↓

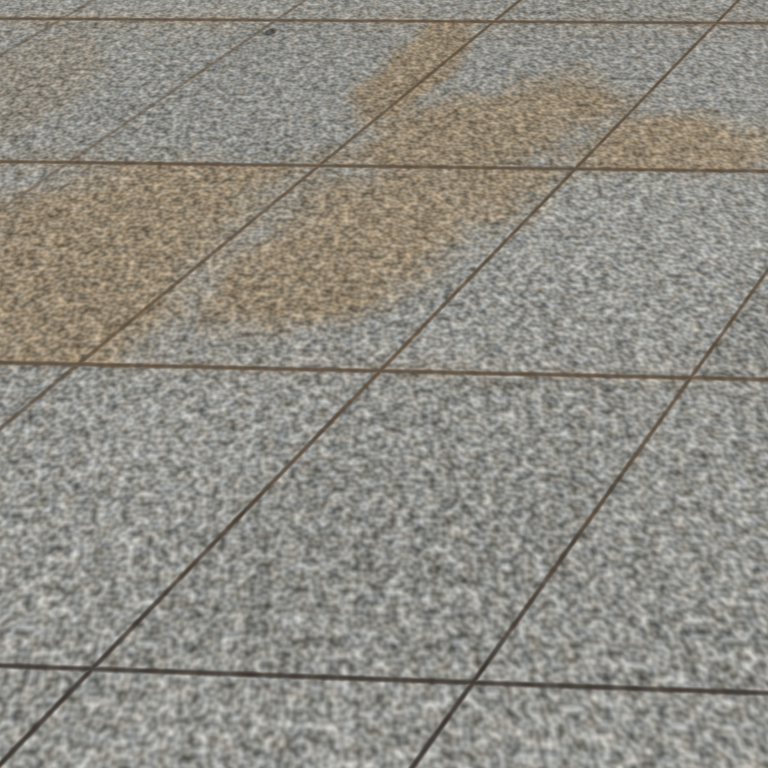
Reproduce this texture procedurally as a three.js fragment shader.

```glsl
// Granite paving slabs seen at a slant, with dark joints and rusty stains.
// A projective grid gives slab coordinates; gradient noise in that ground
// plane makes the speckle, and soft ellipses clipped to slab rows the stains.
varying vec2 vUv;

// Projective grid: place of one crossing, steps along each axis, depth rate
const vec2 ORIGIN = vec2(0.495, 0.517);
const vec2 AXIS_S = vec2(0.392, -0.0159);
const vec2 AXIS_T = vec2(0.398, 0.4128);
const vec2 DEPTH_RATE = vec2(-0.0138, 0.192);

const vec3 GRANITE = vec3(0.567, 0.567, 0.548);
const vec3 RUST_TINT = vec3(1.02, 0.925, 0.81);
const vec3 JOINT_DARK = vec3(0.23, 0.20, 0.18);
const vec3 JOINT_BROWN = vec3(0.36, 0.30, 0.235);

float hash(vec2 p) {
  vec3 q = fract(p.xyx * vec3(0.1031, 0.1030, 0.0973));
  q += dot(q, q.yzx + 33.33);
  return fract((q.x + q.y) * q.z);
}

vec2 gradientAt(vec2 cell) {
  float angle = 6.28318 * hash(cell);
  return vec2(cos(angle), sin(angle));
}

// Gradient noise, roughly -0.7 to 0.7
float noise(vec2 p) {
  vec2 i = floor(p);
  vec2 f = p - i;
  vec2 u = f * f * f * (f * (f * 6.0 - 15.0) + 10.0);
  vec2 e = vec2(1.0, 0.0);
  float a = dot(gradientAt(i), f);
  float b = dot(gradientAt(i + e), f - e);
  float c = dot(gradientAt(i + e.yx), f - e.yx);
  float d = dot(gradientAt(i + 1.0), f - 1.0);
  return mix(mix(a, b, u.x), mix(c, d, u.x), u.y);
}

float cross2(vec2 a, vec2 b) {
  return a.x * b.y - a.y * b.x;
}

// Distance to the nearest whole number
float gridDistance(float x) {
  return abs(fract(x + 0.5) - 0.5);
}

// Soft tilted ellipse, 1 inside and 0 outside; ragged shifts its edge
float stain(vec2 p, vec2 center, vec2 radius, float tilt, float ragged) {
  vec2 d = p - center;
  float c = cos(tilt);
  float s = sin(tilt);
  vec2 local = vec2(c * d.x + s * d.y, c * d.y - s * d.x);
  return 1.0 - smoothstep(0.55, 1.2, length(local / radius) + ragged);
}

float jointCover(float dist, float width) {
  return 1.0 - smoothstep(0.1 * width, width, dist);
}

void main() {
  vec2 p = vUv;

  // Solve for slab coordinates (s, t)
  vec2 stepS = AXIS_S - DEPTH_RATE.x * p;
  vec2 stepT = AXIS_T - DEPTH_RATE.y * p;
  float area = cross2(stepS, stepT);
  vec2 st = vec2(cross2(p - ORIGIN, stepT), cross2(stepS, p - ORIGIN)) / area;
  float depth = 1.0 + dot(DEPTH_RATE, st);
  vec2 slab = floor(st);

  // Speckle, partly unsheared so the grains lean only slightly
  vec2 ground = vec2(st.x + 0.78 * st.y, 1.05 * st.y) + 20.0;
  float grain = 0.62 * noise(ground * 31.0) + 0.55 * noise(ground * 57.0 + 9.0);
  grain += 0.25 * noise(ground * 13.0 + 4.0);
  float contrast = 0.36 / mix(1.0, depth, 0.5);
  float cloud = noise(ground * 2.3) + 0.6 * noise(ground * 5.0);
  float slabTone = 0.035 * (hash(slab + 40.0) - 0.5);
  vec3 color = GRANITE + contrast * grain + 0.02 * cloud + slabTone;
  color += vec3(0.022, 0.0, -0.025) * noise(ground * 24.0 + 70.0);

  // Distances to both joint families, in canvas units
  float distS = gridDistance(st.x) * area / (depth * length(stepT));
  float distT = gridDistance(st.y) * area / (depth * length(stepS));

  // Stains stop at the joints between slab rows
  float ragged = 0.4 * cloud + 0.12 * noise(ground * 15.0);
  float lowerRow = max(stain(p, vec2(0.13, 0.66), vec2(0.31, 0.15), 0.6, ragged),
                       stain(p, vec2(0.48, 0.69), vec2(0.29, 0.085), 0.4, ragged));
  float upperRow = max(stain(p, vec2(0.63, 0.835), vec2(0.22, 0.055), 0.25, ragged),
                       stain(p, vec2(0.55, 0.92), vec2(0.13, 0.04), 0.75, ragged));
  upperRow = max(upperRow, stain(p, vec2(0.89, 0.81), vec2(0.16, 0.045), 0.05, ragged));
  upperRow = max(upperRow, 0.4 * stain(p, vec2(0.03, 0.89), vec2(0.16, 0.06), 0.5, ragged));
  float rust = slab.y == 0.0 ? lowerRow : (slab.y == 1.0 ? upperRow : 0.0);
  float seep = 0.55 * exp(-distT / 0.012) * smoothstep(0.45, 0.55, p.y);
  rust = max(rust, seep * (0.7 + cloud));
  color *= mix(vec3(1.0), RUST_TINT, clamp(rust, 0.0, 1.0));

  // Small dark spot
  color *= 1.0 - 0.4 * stain(p, vec2(0.352, 0.958), vec2(0.009, 0.005), 0.3, 0.0);

  // Joints narrow with depth and fade toward the upper left
  float width = 0.0047 / depth;
  float fade = mix(0.5, 0.9, smoothstep(-0.75, -0.2, p.x - p.y));
  float cover = max(jointCover(distS, width * 0.95) * fade, jointCover(distT, width) * 0.88);
  float browning = smoothstep(0.1, 0.55, p.y + 0.25 * noise(ground * 6.0));
  cover *= 0.95 + 0.3 * noise(ground * 18.0);
  color = mix(color, mix(JOINT_DARK, JOINT_BROWN, browning), clamp(cover, 0.0, 1.0));

  gl_FragColor = vec4(clamp(color, 0.0, 1.0), 1.0);
}
```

↑

Work task
Search the records for the word "const" and copy every line where it occurs.

Answer
const vec2 ORIGIN = vec2(0.495, 0.517);
const vec2 AXIS_S = vec2(0.392, -0.0159);
const vec2 AXIS_T = vec2(0.398, 0.4128);
const vec2 DEPTH_RATE = vec2(-0.0138, 0.192);
const vec3 GRANITE = vec3(0.567, 0.567, 0.548);
const vec3 RUST_TINT = vec3(1.02, 0.925, 0.81);
const vec3 JOINT_DARK = vec3(0.23, 0.20, 0.18);
const vec3 JOINT_BROWN = vec3(0.36, 0.30, 0.235);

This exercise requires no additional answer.